One of his first videos, “Shit Black Gays Say,” has garnered more than 1.5 million views on YouTube. “I didn’t see any for black gays, so there you go,” he wrote to readers on his blog.

His own coming out was not so simple: Fury’s family is from Saint Catherine, a parish in southeast Jamaica that is home to a sustained and mostly unapologetic history of homophobia. His family settled in Miami, where Fury grew up. Fury came out to his friends when he was 17, but he didn’t discuss his sexuality with his family until September 11, 2011; he doesn’t disclose what happened, except to say that his parents found out.

“Everyone know that for Jamaican people, when it comes to homosexuality, it’s a no,” Fury said. Already, though, Fury is something of a cultural hero—and yet he bristles at attaching his sexuality to the things he does in media. “If that happens, you don’t go anywhere past that. So you’re just going to be on Logo, be on whatever gay magazine, and you’re going to be at Pride and that’s it. I don’t feel like that’s fair. That’s not what I signed up for.”

There is one part of being a visible face of the gay community that he particularly enjoys. “I like that people that are in the gay community, whether they’re closeted or on the down low, that look at me as someone who is open who they can be inspired by. It sucks growing up like this. It’s horrible. It’s so bad. A big part of me, being the way I am today and thinking the way I do, is because I was so heavily picked on because of my sexuality. Now I just don’t give a fuck.”

On his account, Fury took a break from sardonic answers to give advice about how to handle one reader’s confusion about a child’s sexuality. “Wait for him,” Fury wrote. “That’s something that he needs to come to terms with on his own. It can be a very difficult place to be mentally and emotionally, and confronting him might make it worse. Leave him be. It’s none of your business anyway.”

His voice beginning to tremble, Fury said he once contemplated suicide. “It was that bad. So when I see younger people and they’re going through it, I tell them it’s so bad. But it gets soooo good. If I’m one of them, great, but I love that there are people who young people can look up at and go, okay, I’m going to stick this shit out for a few more years, then I’m going to be everything. I love that part. When I think about being a face of the gay community, that’s the part I like about it.”

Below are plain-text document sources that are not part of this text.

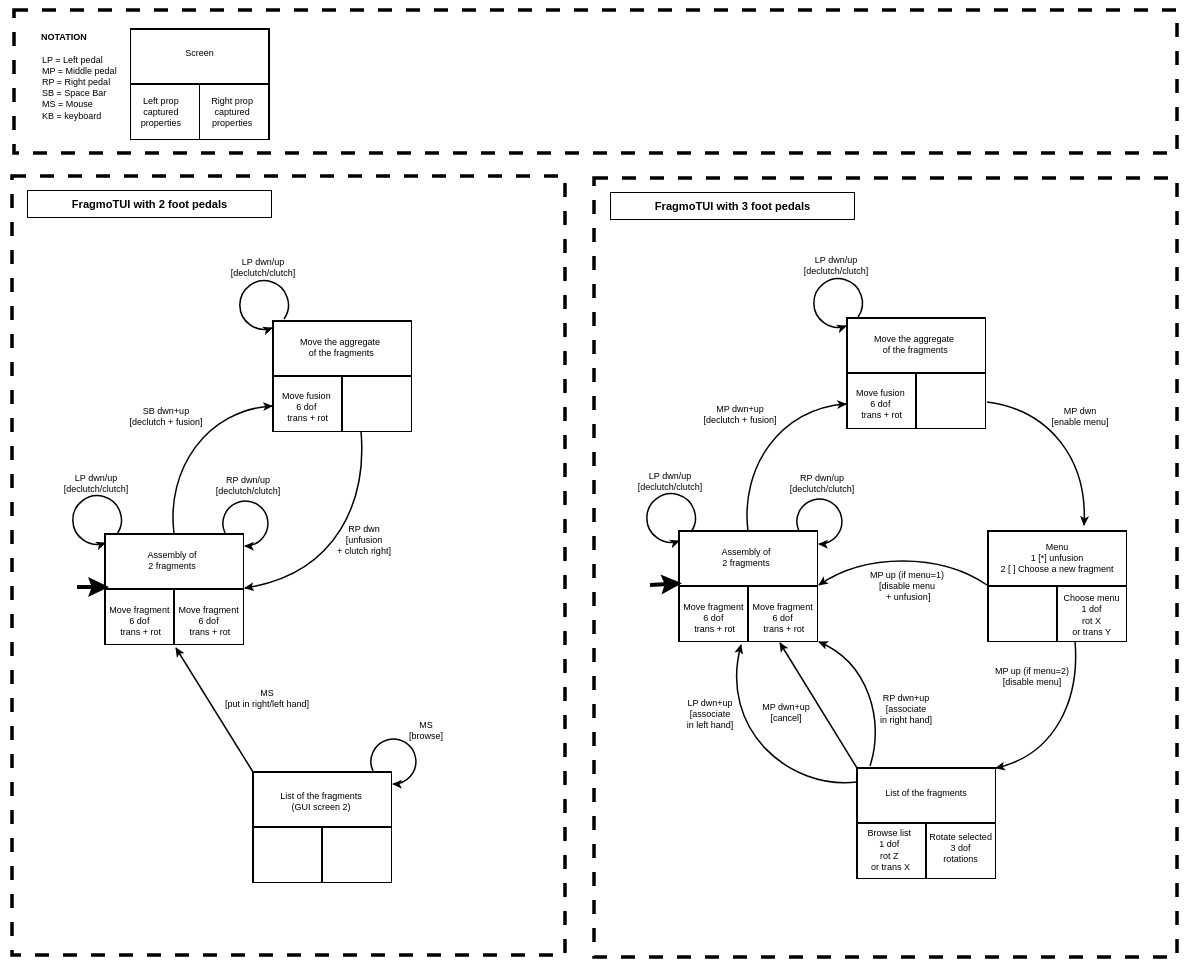
<!DOCTYPE html>
<html lang="en">
<head>
<meta charset="utf-8">
<title>FragmoTUI state diagrams</title>
<style>
:root { --ink: #000; --paper: #fff; --line: 1.5px; }
* { box-sizing: border-box; margin: 0; padding: 0; }
html, body { width: 1188px; height: 967px; overflow: hidden; background: var(--paper); }
body { position: relative; color: var(--ink); font: 9px/11.2px "Liberation Sans", Arial, sans-serif; }
.connectors { position: absolute; left: 0; top: 0; fill: none; stroke: var(--ink); stroke-width: 1.5; }
.frames { stroke-width: 3.5; stroke-dasharray: 14 14; }
.solid { fill: var(--ink); stroke: none; }
.legend { position: relative; display: flex; height: 153px; padding: 28px 0 0 41px; }
.notation { width: 88.5px; padding-top: 3.5px; white-space: nowrap; }
.notation h2 { font-size: 9px; line-height: 11px; margin-bottom: 12px; }
.notation ul { list-style: none; padding-left: 1px; }
.node { display: grid; grid-template: 55px 55px / 1fr 1fr; gap: var(--line); width: 140px; height: 112px; padding: var(--line); background: var(--ink); text-align: center; white-space: nowrap; }
.node > * { display: grid; place-content: center; background: var(--paper); overflow: hidden; }
.node > :first-child { grid-column: 1 / 3; }
.node { grid-template-rows: 1fr 1fr; }
.node p { transform: translate(var(--dx, 0), var(--dy, 0)); }
.diagram .node, .diagram h1 { position: absolute; }
.diagram h1 { display: grid; place-content: center; width: 245px; height: 28px; border: var(--line) solid; font-size: 11.1px; line-height: 14px; padding-bottom: 1px; }
.label { position: absolute; transform: translate(-50%, -5.6px); text-align: center; white-space: nowrap; }
</style>
</head>
<body>
<header class="legend">
  <div class="notation">
    <h2>NOTATION</h2>
    <ul>
      <li>LP = Left pedal</li><li>MP = Middle pedal</li><li>RP = Right pedal</li>
      <li>SB = Space Bar</li><li>MS = Mouse</li><li>KB = keyboard</li>
    </ul>
  </div>
  <div class="node">
    <div><p style="--dy:-3px">Screen</p></div>
    <div><p style="--dx:-4px;--dy:1px">Left prop<br>captured<br>properties</p></div>
    <div><p style="--dx:-2px;--dy:1px">Right prop<br>captured<br>properties</p></div>
  </div>
</header>

<section class="diagram two-pedals">
  <h1 style="left:27px;top:190px"><span>FragmoTUI with 2 foot pedals</span></h1>
  <div class="node" style="left:272px;top:320px">
    <div><p style="--dx:-2px">Move the aggregate<br>&nbsp;of the fragments</p></div>
    <div><p style="--dx:-1px;--dy:4px">Move fusion<br>6 dof<br>&nbsp;trans + rot</p></div>
    <div></div>
  </div>
  <div class="node" style="left:104px;top:533px">
    <div><p style="--dx:-2px">Assembly of<br>2 fragments</p></div>
    <div><p style="--dy:5px">Move fragment<br>6 dof<br>&nbsp;trans + rot</p></div>
    <div><p style="--dy:5px">Move fragment<br>6 dof<br>&nbsp;trans + rot</p></div>
  </div>
  <div class="node" style="left:252px;top:771px">
    <div><p style="--dx:-1px;--dy:3px">List of the fragments<br>(GUI screen 2)</p></div>
    <div></div><div></div>
  </div>
  <p class="label" style="left:263px;top:263px">LP dwn/up<br>[declutch/clutch]</p>
  <p class="label" style="left:166px;top:412px">SB dwn+up<br>[declutch + fusion]</p>
  <p class="label" style="left:96px;top:479px">LP dwn/up<br>[declutch/clutch]</p>
  <p class="label" style="left:248px;top:481px">RP dwn/up<br>[declutch/clutch]</p>
  <p class="label" style="left:364px;top:530px">RP dwn<br>[unfusion<br>+ clutch right]</p>
  <p class="label" style="left:267px;top:694px">MS<br>[put in right/left hand]</p>
  <p class="label" style="left:426px;top:726px">MS<br>[browse]</p>
</section>

<section class="diagram three-pedals">
  <h1 style="left:610px;top:192px"><span>FragmoTUI with 3 foot pedals</span></h1>
  <div class="node" style="left:846px;top:317px">
    <div><p style="--dx:-2px">Move the aggregate<br>&nbsp;of the fragments</p></div>
    <div><p style="--dx:-1px;--dy:4px">Move fusion<br>6 dof<br>&nbsp;trans + rot</p></div>
    <div></div>
  </div>
  <div class="node" style="left:678px;top:530px">
    <div><p style="--dx:-2px">Assembly of<br>2 fragments</p></div>
    <div><p style="--dy:5px">Move fragment<br>6 dof<br>&nbsp;trans + rot</p></div>
    <div><p style="--dy:5px">Move fragment<br>6 dof<br>&nbsp;trans + rot</p></div>
  </div>
  <div class="node" style="left:987px;top:530px">
    <div><p>Menu<br>1 [*] unfusion<br>2 [ ] Choose a new fragment</p></div>
    <div></div>
    <div><p style="--dy:2px">Choose menu<br>1 dof<br>rot X<br>or trans Y</p></div>
  </div>
  <div class="node" style="left:856px;top:767px">
    <div><p style="--dy:-2px">List of the fragments</p></div>
    <div><p style="--dx:-2px">Browse list<br>1 dof<br>rot Z<br>&nbsp;or trans X</p></div>
    <div><p style="--dy:-2px">Rotate selected<br>3 dof<br>rotations</p></div>
  </div>
  <p class="label" style="left:836px;top:261px">LP dwn/up<br>[declutch/clutch]</p>
  <p class="label" style="left:740px;top:410px">MP dwn+up<br>[declutch + fusion]</p>
  <p class="label" style="left:1080px;top:412px">MP dwn<br>[enable menu]</p>
  <p class="label" style="left:670px;top:477px">LP dwn/up<br>[declutch/clutch]</p>
  <p class="label" style="left:822px;top:479px">RP dwn/up<br>[declutch/clutch]</p>
  <p class="label" style="left:907px;top:576px">MP up (if menu=1)<br>[disable menu<br>&nbsp;+ unfusion]</p>
  <p class="label" style="left:1032px;top:672px">MP up (if menu=2)<br>[disable menu]</p>
  <p class="label" style="left:710px;top:704px">LP dwn+up<br>[associate<br>in left hand]</p>
  <p class="label" style="left:786px;top:708px">MP dwn+up<br>[cancel]</p>
  <p class="label" style="left:906px;top:699px">RP dwn+up<br>[associate<br>in right hand]</p>
</section>

<svg class="connectors" width="1188" height="967" viewBox="0 0 1188 967" aria-hidden="true">
  <defs>
    <marker id="arrow" viewBox="0 0 10 10" refX="9" refY="5" markerWidth="10" markerHeight="10" markerUnits="userSpaceOnUse" orient="auto">
      <path class="solid" d="M10 5 0 0.5 2.5 5 0 9.5Z"/>
    </marker>
    <path id="loop-left" d="M12-1A24.3 24.3 0 1 0 0 8" marker-end="url(#arrow)"/>
    <path id="loop-right" d="M0 0A22.5 22.5 0 1 1 20 13" marker-end="url(#arrow)"/>
    <path id="entry" class="solid" d="M0-2H14L11-10 32 0 11 10 14 2H0Z"/>
  </defs>
  <g class="frames">
    <rect x="14" y="10" width="1163" height="143"/>
    <rect x="12" y="176" width="553" height="779"/>
    <rect x="594" y="178" width="583" height="779"/>
  </g>
  <g class="loops">
    <use href="#loop-left" x="272" y="320"/>
    <use href="#loop-left" x="105" y="535"/>
    <use href="#loop-right" x="225" y="533"/>
    <use href="#loop-right" x="373" y="771"/>
    <use href="#loop-left" x="846" y="318"/>
    <use href="#loop-left" x="679" y="533"/>
    <use href="#loop-right" x="799" y="531"/>
  </g>
  <g class="transitions" marker-end="url(#arrow)">
    <path marker-end="url(#arrow)" d="M174 533C166 470 206 410 272 406"/>
    <path marker-end="url(#arrow)" d="M361 431C367 500 338 574 245 588"/>
    <path marker-end="url(#arrow)" d="M253 772 176 648"/>
    <path marker-end="url(#arrow)" d="M748 531C740 468 780 408 846 404"/>
    <path marker-end="url(#arrow)" d="M987 402C1050 410 1088 460 1084 525"/>
    <path marker-end="url(#arrow)" d="M987 585C940 553 865 553 819 585"/>
    <path marker-end="url(#arrow)" d="M1075 641C1080 700 1055 755 996 768"/>
    <path marker-end="url(#arrow)" d="M857 782C790 790 718 730 741 645"/>
    <path marker-end="url(#arrow)" d="M857 768 780 643"/>
    <path marker-end="url(#arrow)" d="M870 766C885 720 868 662 819 642"/>
  </g>
  <use href="#entry" x="77" y="587"/>
  <use href="#entry" transform="translate(650 585) rotate(-3)"/>
</svg>
</body>
</html>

If you are a fan of Fury’s and you are reading this, it is likely because you came for Fury’s real name. That he’s unwilling to share. And he would like you to know that it is none of your damned business. In Miami, Fury was bartending at a gay bar called The Vault. The owner told Fury his services were no longer needed and replaced Fury with his friend. Fury says he called the health department and they shut the place down.

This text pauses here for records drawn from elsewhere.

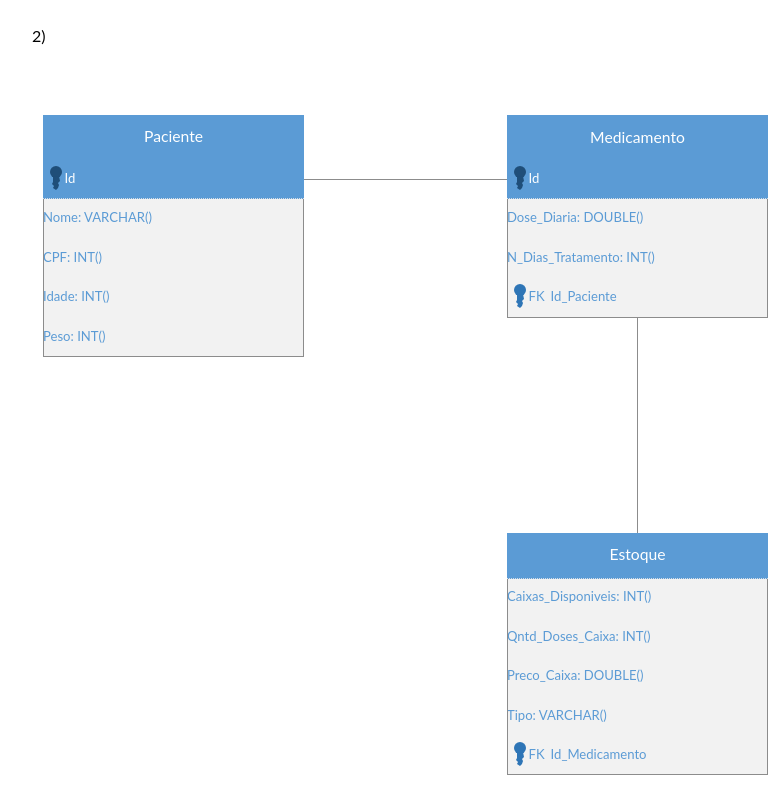
<!DOCTYPE html>
<html lang="pt">
<head>
<meta charset="utf-8">
<title>Diagrama de entidades</title>
<style>
:root {
  --blue: #5b9bd5;
  --panel: #f2f2f2;
  --line: #8c8c8c;
  --key-dark: #1f4e79;
  --key-blue: #2e75b6;
}
* { box-sizing: border-box; margin: 0; padding: 0; }
html, body { width: 780px; height: 787px; overflow: hidden; background: #fff; }
body { position: relative; font-family: Lato, "Open Sans", sans-serif; }
.number { position: absolute; left: 32px; top: 26px; font-size: 16px; line-height: 20px; font-weight: 400; color: #000; }
.links { position: absolute; left: 0; top: 0; }
.entity { position: absolute; width: 261px; }
.paciente { left: 43px; top: 115px; }
.medicamento { left: 507px; top: 115px; }
.estoque { left: 507px; top: 533px; }
.head { background: var(--blue); color: #fff; border-bottom: 1px dotted #d4dde6; }
.title { height: 44px; line-height: 43px; font-size: 15.7px; font-weight: 400; text-align: center; }
.medicamento .title { line-height: 45px; }
.estoque .title { height: 45px; }
.fields { position: relative; background: var(--panel); color: var(--blue); list-style: none; }
.fields::after { content: ""; position: absolute; inset: 0; border: 1px solid var(--line); border-top: 0; }
.row { display: flex; align-items: flex-start; height: 39.5px; line-height: 37px; font-size: 13.1px; white-space: nowrap; }
.head .row { height: 39px; line-height: 38px; }
.estoque .row { line-height: 35px; }
.estoque .row:last-child { height: 38px; }
.key { flex: none; width: 15px; height: 26px; margin: 7px 1px 0 5.5px; }
.fields .key { margin-top: 6px; }
.estoque .key { margin-top: 5px; }
.dark { fill: var(--key-dark); }
.light { fill: var(--key-blue); }
.fk { margin-right: 6px; }
</style>
</head>
<body>
<svg width="0" height="0" style="position:absolute" aria-hidden="true">
  <defs>
    <g id="key-shape">
      <circle cx="7" cy="6" r="6"/>
      <path d="M4 11L10 10L11 15L9 17L10 19L9 22L7 24L4 22L5 20L3 18L4 16Z"/>
    </g>
  </defs>
</svg>

<h1 class="number">2)</h1>

<svg class="links" width="780" height="787" fill="none" stroke="#8c8c8c" aria-hidden="true">
  <line x1="304" y1="179.5" x2="507" y2="179.5"/>
  <line x1="637.5" y1="317" x2="637.5" y2="533"/>
</svg>

<section class="entity paciente">
  <header class="head">
    <h2 class="title">Paciente</h2>
    <p class="row"><svg class="key dark" viewBox="0 0 15 26" aria-hidden="true"><use href="#key-shape"/></svg><span>Id</span></p>
  </header>
  <ul class="fields">
    <li class="row">Nome: VARCHAR()</li>
    <li class="row">CPF: INT()</li>
    <li class="row">Idade: INT()</li>
    <li class="row">Peso: INT()</li>
  </ul>
</section>

<section class="entity medicamento">
  <header class="head">
    <h2 class="title">Medicamento</h2>
    <p class="row"><svg class="key dark" viewBox="0 0 15 26" aria-hidden="true"><use href="#key-shape"/></svg><span>Id</span></p>
  </header>
  <ul class="fields">
    <li class="row">Dose_Diaria: DOUBLE()</li>
    <li class="row">N_Dias_Tratamento: INT()</li>
    <li class="row"><svg class="key light" viewBox="0 0 15 26" aria-hidden="true"><use href="#key-shape"/></svg><span class="fk">FK</span><span>Id_Paciente</span></li>
  </ul>
</section>

<section class="entity estoque">
  <header class="head">
    <h2 class="title">Estoque</h2>
  </header>
  <ul class="fields">
    <li class="row">Caixas_Disponiveis: INT()</li>
    <li class="row">Qntd_Doses_Caixa: INT()</li>
    <li class="row">Preco_Caixa: DOUBLE()</li>
    <li class="row">Tipo: VARCHAR()</li>
    <li class="row"><svg class="key light" viewBox="0 0 15 26" aria-hidden="true"><use href="#key-shape"/></svg><span class="fk">FK</span><span>Id_Medicamento</span></li>
  </ul>
</section>
</body>
</html>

In a way it was the end of his life in Miami and the beginning of the rest of his life as Kid Fury, and that’s why he protects this new identity. It is perhaps for this reason that, without blinking, Fury can recall the day he started his blog: June 4, 2006. “It’s like my thing … that’s when I started Kid Fury.” The “started” thing again. “So I had to give my blog a birthday. I know that every June 4, this is the day. It’s another day, and it’s another year.”

The Kid Stays in the Picture: Kid Fury’s Journey From YouTuber to Black Twitter Kingmaker